Create a talented, accountable team. You cannot do everything yourself, both for competency and time reasons. You can hire resources full-time, part-time, on a retainer basis, or for specific projects. But in any case, your company cannot be greater than its people.
Does a small business always need an attorney
or accountant when starting out?
Most small business people will need legal advice for a
variety of issues– leases, contracts, trademark registration and protection,
franchise purchase, and so on. Law, like all industries, is getting more and
more specialized. So selecting the right lawyer for the right objective is key.
An accountant or bookkeeper is one of the most critical
resources to tap early and ongoing. Getting a part-time bookkeeper to help set
up your books (via QuickBooks or other software) and generate monthly financial
documents is a critical part of running a fact-based business.
In addition, I would suggest business mentors such as those
available through SCORE. A relationship with a local banker is also helpful as
a critical source of funding and lines of credit as you build your business.
SCORE offers so many valuable resources to
prospective entrepreneurs. Which ones do you feel are most important to someone
just starting out?
The most valuable resource SCORE provides is free and
mentoring. Entrepreneurs need a sounding board, someone with the relevant
experience and judgment to guide them as they strive to build their company.
The other valuable resource we offer is the whole body of
educational workshops and
webinarstargeted at start-ups and ongoing businesses. The opportunity to
learn about every phase of running a business is a critical component for a
small business owner’s continual learning and growth.
You’ve counseled all types of people as a
SCORE mentor. Is there a certain “attitude” or personal trait that provides a
greater chance of success?
I think client potential is an unusual combination of
these attributes: business intelligence, humility, and an urgent commitment to
get things done.
Business intelligence doesn’t mean that they are fully developed business people; rather, they have common sense and a business perspective beyond their functional specialty.
Humility and openness is not as rare but still not the rule.
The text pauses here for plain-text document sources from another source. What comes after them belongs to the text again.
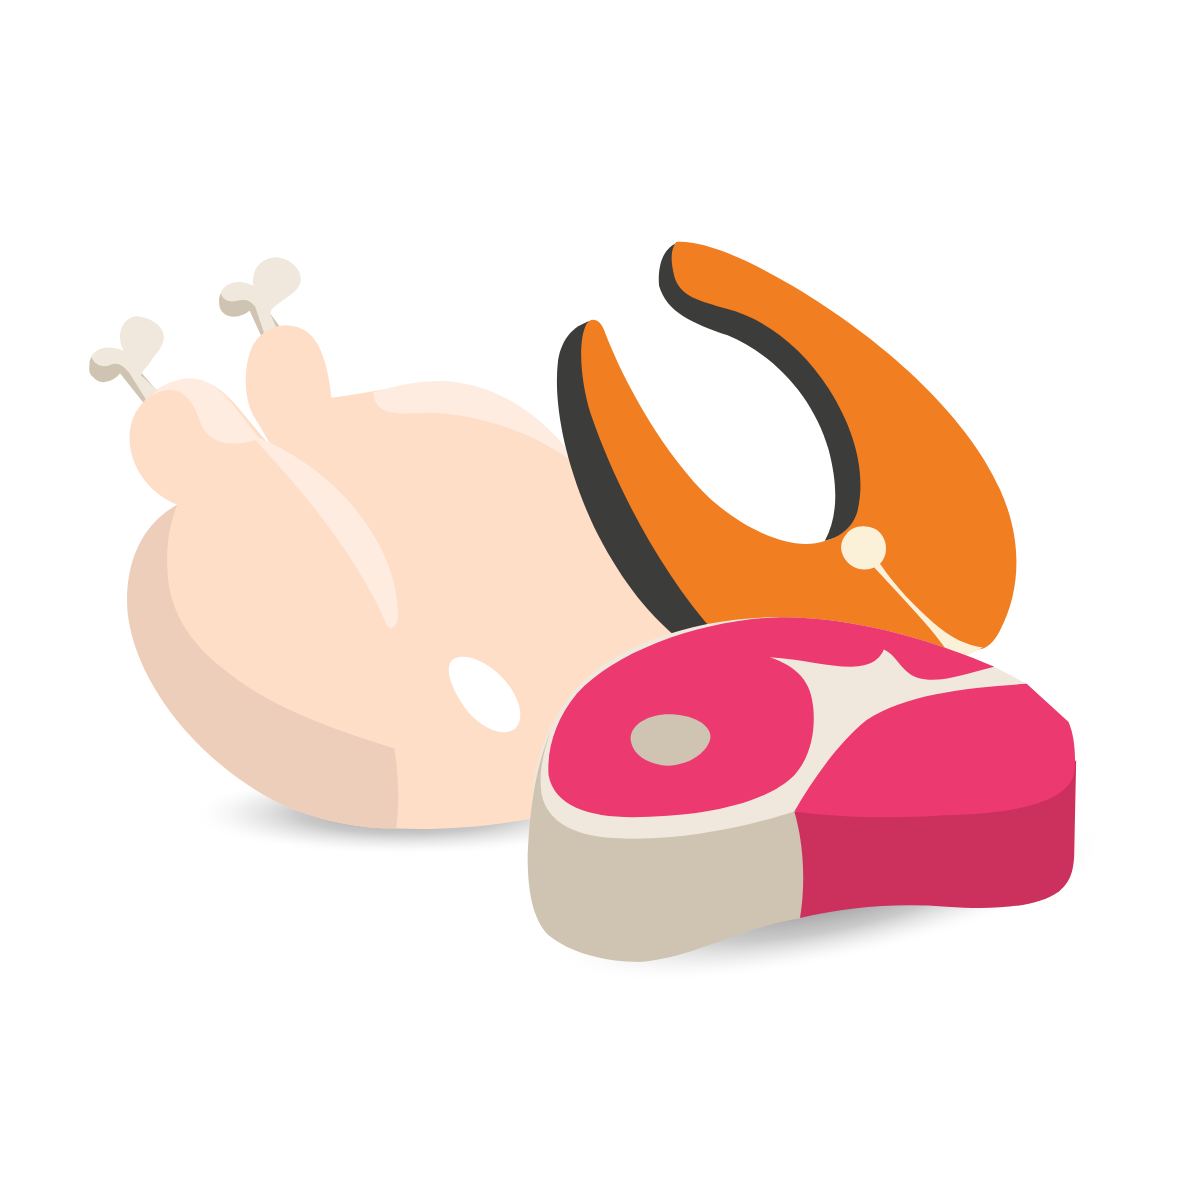
<!DOCTYPE html>
<html lang="en">
<head>
<meta charset="utf-8">
<title>Chicken, salmon and steak</title>
<style>
:root {
  --paper: #ffffff;
  --skin: #ffdec8;
  --skin-shade: #eccebb;
  --skin-light: #ffece1;
  --bone: #f0e8dc;
  --bone-shade: #cfc4b1;
  --salmon: #f27e22;
  --salmon-skin: #3c3c3b;
  --salmon-bone: #fbf1d9;
  --beef: #ec396f;
  --beef-shade: #cb315c;
  --shadow: #6f6f6f;
}
html, body { margin: 0; width: 1200px; height: 1200px; overflow: hidden; background: var(--paper); }
.illustration { display: block; width: 1200px; height: 1200px; }
.skin { fill: var(--skin); }
.skin-shade { fill: var(--skin-shade); }
.skin-light { fill: var(--skin-light); }
.glint { fill: var(--paper); }
.bone { fill: var(--bone); }
.bone-shade { fill: var(--bone-shade); }
.salmon-flesh { fill: var(--salmon); }
.salmon-skin { fill: var(--salmon-skin); }
.salmon-bone { fill: var(--salmon-bone); }
.beef { fill: var(--beef); }
.beef-shade { fill: var(--beef-shade); }
</style>
</head>
<body>
<svg class="illustration" viewBox="0 0 630 630" role="img" aria-label="Whole chicken, salmon steak and beef steak">
  <defs>
    <radialGradient id="soft-shadow">
      <stop offset="0" stop-color="#6f6f6f" stop-opacity=".75"/>
      <stop offset=".5" stop-color="#8a8a8a" stop-opacity=".45"/>
      <stop offset=".8" stop-color="#b5b5b5" stop-opacity=".14"/>
      <stop offset="1" stop-color="#ffffff" stop-opacity="0"/>
    </radialGradient>
    <g id="leg-bone">
      <path class="bone-shade" d="M47 190C48 185 54 182 60 183L70 191L85 208L75 211L63 196C60 200 53 203 49 198C46 196 47 193 47 190Z"/>
      <path class="bone" d="M48 187C52 181 59 182 65 184C61 177 63 168 71 166C78 166 87 171 86 178C85 184 81 186 79 190C77 193 75 194 74 197L86 208L78 212L68 196C64 191 61 190 57 192C53 193 49 191 48 187Z"/>
    </g>
  </defs>

  <g id="shadows">
    <ellipse cx="213" cy="427" rx="114" ry="22" fill="url(#soft-shadow)"/>
    <ellipse cx="438" cy="472" rx="148" ry="32" fill="url(#soft-shadow)" transform="rotate(-12 438 472)"/>
  </g>

  <g id="chicken">
    <use href="#leg-bone"/>
    <path class="bone-shade" d="M115 157C116 151 121 148 127 149L137 158L148 173L137 176L131 163C128 166 121 168 117 164C115 162 115 160 115 157Z"/>
    <path class="bone" d="M116 153C120 147 127 147 133 150C132 142 136 136 144 135C151 135 158 140 158 147C157 153 152 155 148 158C144 161 142 162 142 165L147 176L139 176L134 161C131 157 128 157 124 158C120 159 116 157 116 153Z"/>
    <path class="skin" d="M93 265C73 278 65 302 68 326C74 366 113 408 154 425C170 431 188 435 208 435C240 436 269 433 300 425L370 330L300 239C281 214 254 200 228 201C210 202 191 207 173 209C173 194 168 177 159 173C149 168 137 172 132 183C128 193 129 208 133 217C136 224 140 229 142 234C128 219 121 206 109 201C96 195 79 203 71 217C63 232 71 256 93 265Z"/>
    <path class="skin-shade" d="M93 265C73 276 65 298 67 322C72 364 112 407 154 425C170 431 188 435 208 435C210 421 209 405 207 393C172 382 141 371 117 351C99 337 89 320 88 301C87 286 89 276 93 265Z"/>
    <path class="skin-light" d="M76 211C84 202 94 197 104 199C116 202 124 215 136 230C158 239 178 255 190 272C202 288 209 306 209 324C208 330 205 331 203 328C190 297 165 264 134 231C121 235 109 233 105 221C101 209 94 203 86 205C82 206 78 208 76 211Z"/>
    <path class="skin" d="M132 183C128 193 128 207 132 216C135 223 140 227 144 231L174 210C173 194 168 177 159 173C149 168 137 172 132 183Z"/>
    <path class="skin-light" d="M196 206C209 202 220 200 232 200C258 201 282 215 299 238L304 245C284 229 257 219 231 217C214 216 197 221 196 206Z"/>
    <path class="glint" d="M237 347C242 342 254 346 263 355C272 364 276 376 271 382C266 387 255 384 246 374C238 364 233 352 237 347Z"/>
  </g>

  <g id="salmon">
    <path class="salmon-skin" d="M312 168C302 170 295 177 293 189C290 214 298 247 312 277C324 301 338 321 358 337L385 340L330 210Z"/>
    <path class="salmon-skin" d="M357 127C349 129 345 138 346 150C350 164 364 170 382 176C406 186 427 208 435 236C440 255 440 271 433 284L446 280L462 250L430 180L370 140Z"/>
    <path class="salmon-flesh" d="M355 127C370 126 394 137 416 150C463 178 507 217 525 257C536 281 537 308 525 331C522 337 518 341 513 341L480 350L376 333C347 301 323 255 310 217C305 201 303 179 308 170C311 166 315 168 317 173C328 202 349 239 373 262C391 278 416 290 433 284C440 282 447 278 450 269C455 249 449 226 435 204C421 182 401 167 381 162C368 158 357 156 354 145C352 137 352 131 355 127Z"/>
    <path class="salmon-bone" d="M444 281C447 276 454 275 460 278C466 282 467 291 462 296C471 309 480 318 490 327C499 335 508 339 516 340L506 345L496 340C489 330 481 322 473 313L459 298C452 301 444 297 442 290C441 287 442 283 444 281Z"/>
  </g>

  <g id="steak">
    <path class="bone" d="M279 424C280 400 287 379 303 361C324 338 366 324 410 324C453 324 494 338 522 350L539 359L500 374L420 428L418 450L278 450Z"/>
    <path class="bone-shade" d="M289 384C281 403 278 426 277 449C277 466 279 482 288 491C299 500 317 505 336 505C364 503 388 487 421 482C423 464 422 441 417 426C389 435 354 442 322 440C300 439 285 430 284 414C283 403 286 393 289 384Z"/>
    <path class="beef-shade" d="M417 426C422 443 423 464 420 482C445 476 471 474 497 476C523 478 545 476 556 468C562 463 564 457 564 446L565 399C545 425 490 426 417 426Z"/>
    <path class="beef" d="M539 359C509 361 476 364 455 378C440 390 427 409 417 426C439 429 467 430 496 428C532 427 560 422 564 406C565 396 564 386 561 379Z"/>
    <path class="beef" d="M404 345C421 346 434 350 447 350C457 350 462 346 464 341C471 344 473 353 482 356C493 359 506 354 522 350C494 338 453 324 410 324C370 325 324 341 303 364C292 377 287 393 288 407C291 423 309 429 332 429C365 429 401 423 417 407C426 397 428 383 427 372C426 358 419 350 404 345Z"/>
    <path class="bone-shade" d="M331 388C331 380 341 375 351 375C363 375 373 380 373 387C372 395 361 402 350 402C339 401 332 396 331 388Z"/>
  </g>
</svg>
</body>
</html>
Some people come to us to confirm what they are doing rather than being open to new thinking and direction.
Most refreshing and rewarding is the commitment to get things done and a sense of urgency to get them done quickly, as opposed to slow, incremental progressthan doesn’t have an end in sight.
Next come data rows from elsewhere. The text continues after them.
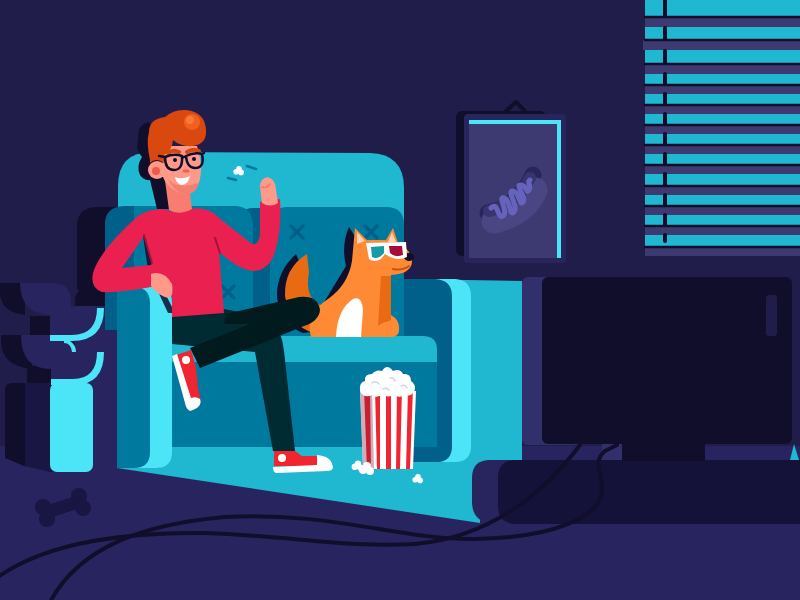
<!DOCTYPE html>
<html lang="en">
<head>
<meta charset="utf-8">
<title>Movie night</title>
<style>
:root {
  --wall: #211d4b; --floor: #27245f; --ink: #100e2b; --night: #191643;
  --indigo: #322f6d; --slate: #3d3a72; --violet: #6663bd;
  --glow: #20b7d1; --bright: #4be5f7; --teal: #00799e; --deep: #00608a;
  --red: #ea2050; --skin: #ff9a8b; --skin-shade: #f77d70;
  --hair: #d9480f; --hair-light: #f2601d;
  --trouser: #002b33; --trouser-dark: #001a1e;
  --shoe: #ef2632; --fur: #ff8a35; --fur-dark: #e86a12; --white: #fff;
}
html, body { margin: 0; height: 100%; overflow: hidden; background: var(--wall); }
.scene { display: block; width: 800px; height: 600px; }
.wall { fill: var(--wall); } .floor { fill: var(--floor); }
.ink { fill: var(--ink); } .night { fill: var(--night); }
.indigo { fill: var(--indigo); } .slate { fill: var(--slate); } .violet { fill: var(--violet); }
.glow { fill: var(--glow); } .bright { fill: var(--bright); }
.teal { fill: var(--teal); } .deep { fill: var(--deep); }
.red { fill: var(--red); } .skin { fill: var(--skin); } .skin-shade { fill: var(--skin-shade); }
.hair { fill: var(--hair); } .hair-light { fill: var(--hair-light); }
.trouser { fill: var(--trouser); } .trouser-dark { fill: var(--trouser-dark); }
.shoe { fill: var(--shoe); } .fur { fill: var(--fur); } .fur-dark { fill: var(--fur-dark); }
.white { fill: var(--white); }
.line { fill: none; stroke-linecap: round; stroke-linejoin: round; }
.cable { stroke: var(--ink); stroke-width: 4; }
.stitch { stroke: var(--deep); stroke-width: 3.5; }
</style>
</head>
<body>
<svg class="scene" viewBox="0 0 800 600" role="img" aria-label="A man and his dog in 3D glasses watch television on a sofa with popcorn">
  <defs>
    <path id="tuft" class="line stitch" d="M-6-6L6 6M6-6L-6 6"/>
    <g id="kernel" class="white">
      <circle cx="-4" cy="1" r="4"/><circle cx="3" cy="2" r="4"/><circle cx="0" cy="-3" r="4"/>
    </g>
    <clipPath id="bucket-shape"><path d="M360 391H416L413 469H363Z"/></clipPath>
    <clipPath id="window-frame"><rect x="643" y="0" width="157" height="256"/></clipPath>
  </defs>

  <g id="room">
    <rect class="wall" width="800" height="600"/>
    <rect class="floor" y="446" width="800" height="154"/>
    <path class="glow" d="M117 468L172 440H404V279L522 281V460H790L794 444L799 460V480H480V523Z"/>
  </g>

  <g id="window" clip-path="url(#window-frame)">
    <rect class="glow" x="645" width="155" height="250"/>
    <g id="slats" class="slate">
      <rect x="645" y="17" width="155" height="10"/><rect x="643" y="40" width="157" height="10"/>
      <rect x="645" y="64" width="155" height="10"/><rect x="645" y="84" width="155" height="10"/>
      <rect x="645" y="105" width="155" height="9"/><rect x="645" y="125" width="155" height="9"/>
      <rect x="645" y="145" width="155" height="9"/><rect x="645" y="165" width="155" height="9"/>
      <rect x="645" y="185" width="155" height="10"/><rect x="645" y="206" width="155" height="9"/>
      <rect x="645" y="226" width="155" height="9"/><rect x="645" y="247" width="155" height="9"/>
    </g>
    <path id="slat-shadows" class="line" stroke="#100e2b" stroke-width="2.5" d="M645 17H800M645 40H800M645 64H800M645 85H800M645 105H800M645 125H800M645 145H800M645 165H800M645 186H800M645 206H800M645 226H800M645 247H800"/>
    <path id="blind-cord" class="line cable" d="M665-4V16M665 28V39M665 51V63M665 74V84M665 94V104M665 114V124M665 134V144M665 154V164M665 174V185M665 195V205M665 215V225M665 235V241"/>
  </g>

  <g id="hot-dog-poster">
    <path class="line" stroke="#100e2b" stroke-width="4" d="M506 111L516 102L525 111"/>
    <rect class="ink" x="456" y="111" width="90" height="145" rx="6"/>
    <rect x="464" y="114" width="102" height="149" rx="4" fill="#28255c"/>
    <rect class="slate" x="469" y="120" width="92" height="138"/>
    <path class="bright" d="M469 120H561V258H557V124H469Z"/>
    <g id="hot-dog">
      <path class="line" stroke="#28255c" stroke-width="17" d="M488 213Q518 208 533 175"/>
      <path class="line" stroke="#4a4683" stroke-width="25" d="M494 221Q526 213 535 190"/>
      <path class="line" stroke="#37346e" stroke-width="12" d="M489 211Q517 205 530 178"/>
      <path class="line" stroke="#6663bd" stroke-width="5" d="M491 208C499 201 497 220 503 216S497 196 504 198S509 217 514 212S506 190 513 191S519 207 523 202S514 184 521 185S526 195 529 190S526 182 530 180"/>
    </g>
  </g>

  <g id="plant">
    <path class="ink" d="M5 390Q5 383 12 383H62V472L24 466L5 458Z"/>
    <path class="night" d="M25 383H62V472H50L25 466Z"/>
    <path d="M75 300Q75 286 90 286H118V468H75Z" class="floor"/>
    <rect class="bright" x="50" y="383" width="43" height="89" rx="7"/>
    <path class="ink" d="M0 283H25V315Q0 312 0 292ZM1 335H32V369Q1 366 1 341ZM30 316H52V350H30ZM27 366H52V383H27Z"/>
    <path class="floor" d="M20 283H52Q71 283 71 302V307H104Q104 336 72 336H50V315Q20 313 20 283ZM21 335H50Q72 335 75 352H104Q104 383 74 383H51V369Q21 369 21 335Z"/>
    <path class="ink" d="M75 306V298Q77 287 92 286H118V306Z"/>
    <path class="bright" d="M97 308H104Q104 341 72 341H50V335H72Q97 335 97 308ZM97 352H104Q104 385 74 385H51V379H73Q97 379 97 352ZM64 341H70Q76 345 76 352H72Q71 343 64 343Z"/>
  </g>

  <g id="sofa">
    <path class="ink" d="M77 290V226Q77 207 98 207H140V290Z"/>
    <path class="glow" d="M118 290V186Q118 152 152 152L370 153Q404 154 404 188V350H118Z"/>
    <path class="deep" d="M105 290V224Q105 207 124 206H165V330H105Z"/>
    <rect class="deep" x="235" y="208" width="70" height="130" rx="18"/>
    <path class="teal" d="M134 206H234Q253 206 253 226V338H134Z"/>
    <path class="teal" d="M270 338V225Q270 207 288 207H386Q404 207 404 225V338Z"/>
    <use href="#tuft" x="297" y="232"/><use href="#tuft" x="371" y="232"/><use href="#tuft" x="228" y="292"/>
    <path class="deep" d="M404 279H440Q455 279 455 294V462H404Z"/>
    <path class="bright" d="M435 279H455Q471 280 471 296V446Q471 462 455 462H440Q452 460 452 446V296Q452 280 435 279Z"/>
    <rect class="teal" x="170" y="350" width="267" height="97"/>
    <path class="glow" d="M170 336H423Q437 336 437 350V362H170Z"/>
    <path class="deep" d="M437 336H452V447H437Z"/>
    <path class="teal" d="M117 286H146Q160 286 160 300V468H117Z"/>
    <path class="bright" d="M130 286H155Q172 286 172 303V452Q172 468 156 468H134Q150 468 150 452V303Q150 286 130 286Z"/>
  </g>

  <g id="dog">
    <path class="ink" d="M303 333Q283 326 277 298Q276 272 296 254L302 268L292 294L312 322L346 266Q341 245 349 227L356 238L350 279L328 330Z"/>
    <path class="fur-dark" d="M307 254Q284 268 285 296Q290 327 314 333L323 306Q304 300 309 272Z"/>
    <path class="fur" d="M311 337Q305 314 328 299Q348 285 352 261L355 228L367 240H386L393 228L398 243Q412 250 412 262Q411 274 391 275V315Q400 320 399 330Q398 336 391 337Z"/>
    <path class="fur-dark" d="M381 276H391V320L378 327Z"/>
    <path class="fur" d="M376 337V328Q382 321 392 321Q399 322 399 330Q399 337 391 337Z"/>
    <path class="white" d="M336 337Q337 310 353 299Q362 295 363 310L361 337Z"/>
    <path d="M357 232L365 241L357 244ZM392 232L396 242H388Z" fill="#ffd2b0"/>
    <path class="line" stroke="#c9520a" stroke-width="2" d="M393 269Q402 271 409 266"/>
    <ellipse class="ink" cx="409" cy="257" rx="5" ry="4"/>
    <g id="three-d-glasses">
      <path class="white" d="M366 243L406 242L407 257Q399 261 390 257L385 254L381 259Q374 263 369 259Z"/>
      <path d="M371 247L384 246V253Q378 260 372 257Z" fill="#159aa8"/>
      <path d="M389 246L402 246L403 255Q395 258 390 253Z" fill="#a60b3a"/>
    </g>
  </g>

  <g id="man">
    <path id="man-shadow" class="ink" d="M149 122Q137 124 138 140Q135 150 142 157Q136 166 140 175Q144 181 150 180L157 209H170L168 150Z"/>
    <path class="ink" d="M141 222L160 210L150 287H162L175 313H168L148 270Z" opacity=".85"/>
    <g id="legs">
      <path class="trouser" d="M172 314L224 309L270 318Q282 330 284 351L295 451H273L255 352L172 344Z"/>
      <path class="trouser-dark" d="M226 314L299 297Q318 295 320 310Q319 321 304 326L200 368L190 348L250 324L224 324Z"/>
    </g>
    <g id="left-shoe">
      <path class="shoe" d="M176 355L191 350L196 367L198 388L201 402L190 408L180 381Z"/>
      <path class="white" d="M172 356L177 354L191 398Q196 396 200 399Q203 407 190 411Q186 409 185 403Z"/>
      <circle class="white" cx="186" cy="360" r="4"/>
    </g>
    <g id="right-shoe">
      <path class="shoe" d="M274 451H295L302 456H320V466H274Z"/>
      <path class="white" d="M317 455Q332 456 333 468Q332 471 327 471L277 473Q273 473 273 467L317 465Z"/>
      <circle class="white" cx="282" cy="458" r="4"/>
    </g>
    <path id="sweater" class="red" d="M164 209Q176 215 195 208Q210 208 219 218L252 244Q258 246 260 235L260 202L280 199Q282 228 275 252Q269 271 252 271Q238 269 219 252L224 313L172 317V289L151 287Q120 293 102 292Q90 288 93 273Q100 250 138 216Q148 209 164 209ZM144 236L122 268L151 265L152 263Z"/>
    <path id="sleeve-lines" class="line" stroke="#a90f3d" stroke-width="2" d="M144 235L152 263M215 238L220 253"/>
    <path class="skin" d="M151 274Q164 270 172 284Q174 296 169 298Q158 296 151 286Z"/>
    <path class="skin" d="M262 203L260 187Q260 178 268 177Q276 180 276 190L278 203Q270 208 262 203Z"/>
    <path class="line" stroke="#f77d70" stroke-width="2" d="M262 187Q267 189 270 184"/>
    <g id="head">
      <path class="skin-shade" d="M164 173L189 187L192 209Q179 216 169 210Z"/>
      <circle class="skin" cx="157" cy="170" r="9"/>
      <circle cx="156" cy="171" r="4" fill="#f0584f"/>
      <path class="skin" d="M162 146H197Q201 159 201 170Q200 192 187 194Q169 192 163 177Z"/>
      <path class="skin-shade" d="M168 179Q177 190 199 183Q195 195 187 194Q174 193 168 179Z"/>
      <path class="hair" d="M150 160Q146 142 149 132Q149 119 165 117Q174 109 186 110Q205 112 206 130Q207 144 193 146Q181 147 173 140Q172 151 164 155V163Q156 157 150 163Z"/>
      <circle class="hair-light" cx="192" cy="122" r="8"/>
      <circle cx="190" cy="120" r="4" fill="#f9793d"/>
      <path class="line" stroke="#d9480f" stroke-width="4" d="M168 153Q173 149 179 152M187 152Q193 148 199 151"/>
      <path class="white" d="M175 177Q182 180 190 176Q188 185 181 185Q176 183 175 177Z"/>
      <path class="line" stroke="#ef5f56" stroke-width="3" d="M184 171H188"/>
      <g id="spectacles" class="line" stroke="#100e2b" stroke-width="2.5">
        <path d="M159 156L165 157M182 158Q184 156 186 157M202 154L204 153"/>
        <path d="M165 157Q174 153 182 156Q183 170 174 170Q165 170 165 157ZM186 156Q194 152 202 154Q205 168 195 168Q187 168 186 156Z"/>
      </g>
      <circle class="ink" cx="175" cy="160" r="2"/><circle class="ink" cx="194" cy="159" r="2"/>
    </g>
  </g>

  <g id="tossed-popcorn">
    <use href="#kernel" transform="translate(239 171) scale(.7)"/>
    <path class="line" stroke="#00799e" stroke-width="2.5" d="M228 178L236 180M247 166L256 169"/>
  </g>

  <g id="popcorn">
    <g clip-path="url(#bucket-shape)">
      <rect class="white" x="358" y="388" width="60" height="84"/>
      <path class="shoe" d="M364 388H370L371 470H367ZM375 388H380V470H377ZM386 388H391V470H386ZM397 388H402L400 470H396ZM408 388H413L410 470H406Z"/>
      <path d="M360 388H372L374 470H363Z" fill="#7d1030" opacity=".35"/>
    </g>
    <path class="white" d="M360 391Q359 382 365 381Q364 374 372 374Q376 369 382 371Q387 363 393 371Q400 368 403 374Q411 373 411 381Q417 385 414 392Q409 398 405 394Q399 400 394 394Q388 399 383 394Q376 399 372 395Q364 399 360 391Z"/>
    <path class="line" stroke="#cfd6e6" stroke-width="1.5" d="M372 383Q376 380 379 384M390 378Q394 377 395 381M401 386Q405 384 407 388M383 389Q386 387 389 390"/>
    <use href="#kernel" x="367" y="469"/><use href="#kernel" transform="translate(358 466) scale(.8)"/>
    <use href="#kernel" transform="translate(418 479) scale(.7)"/>
  </g>

  <g id="dog-bone" class="night">
    <path d="M42 507L78 495L83 507L47 519Z"/>
    <circle cx="43" cy="507" r="8"/><circle cx="47" cy="519" r="8"/>
    <circle cx="79" cy="496" r="8"/><circle cx="83" cy="508" r="8"/>
  </g>

  <g id="television">
    <path d="M490 460H800V524H490Q472 520 472 502V478Q472 460 490 460Z" fill="#28255e"/>
    <path d="M516 460H800V524H516Q498 524 498 506V478Q498 460 516 460Z" fill="#15123a"/>
    <path class="indigo" d="M602 440H625V460H602Z"/>
    <rect class="ink" x="622" y="440" width="83" height="21"/>
    <rect class="indigo" x="522" y="277" width="60" height="168" rx="6"/>
    <rect class="ink" x="542" y="277" width="250" height="167" rx="6"/>
    <rect x="766" y="295" width="11" height="41" rx="3" fill="#211d4b"/>
  </g>

  <g id="cables" class="line cable">
    <path d="M-2 577C50 540 135 532 205 533C290 536 350 548 415 544C490 538 545 492 580 445"/>
    <path d="M50 602C80 546 145 524 225 517C330 511 400 540 475 539C550 538 603 518 602 488C602 472 592 462 605 451L617 445"/>
  </g>
</svg>
</body>
</html>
David Albright is an active SCORE mentor with
extensive experience in the consumer products industry including being
President of Pepperidge Farm, Inc.,
Godiva Chocolatier Worldwide and Glacial Confections, a start-up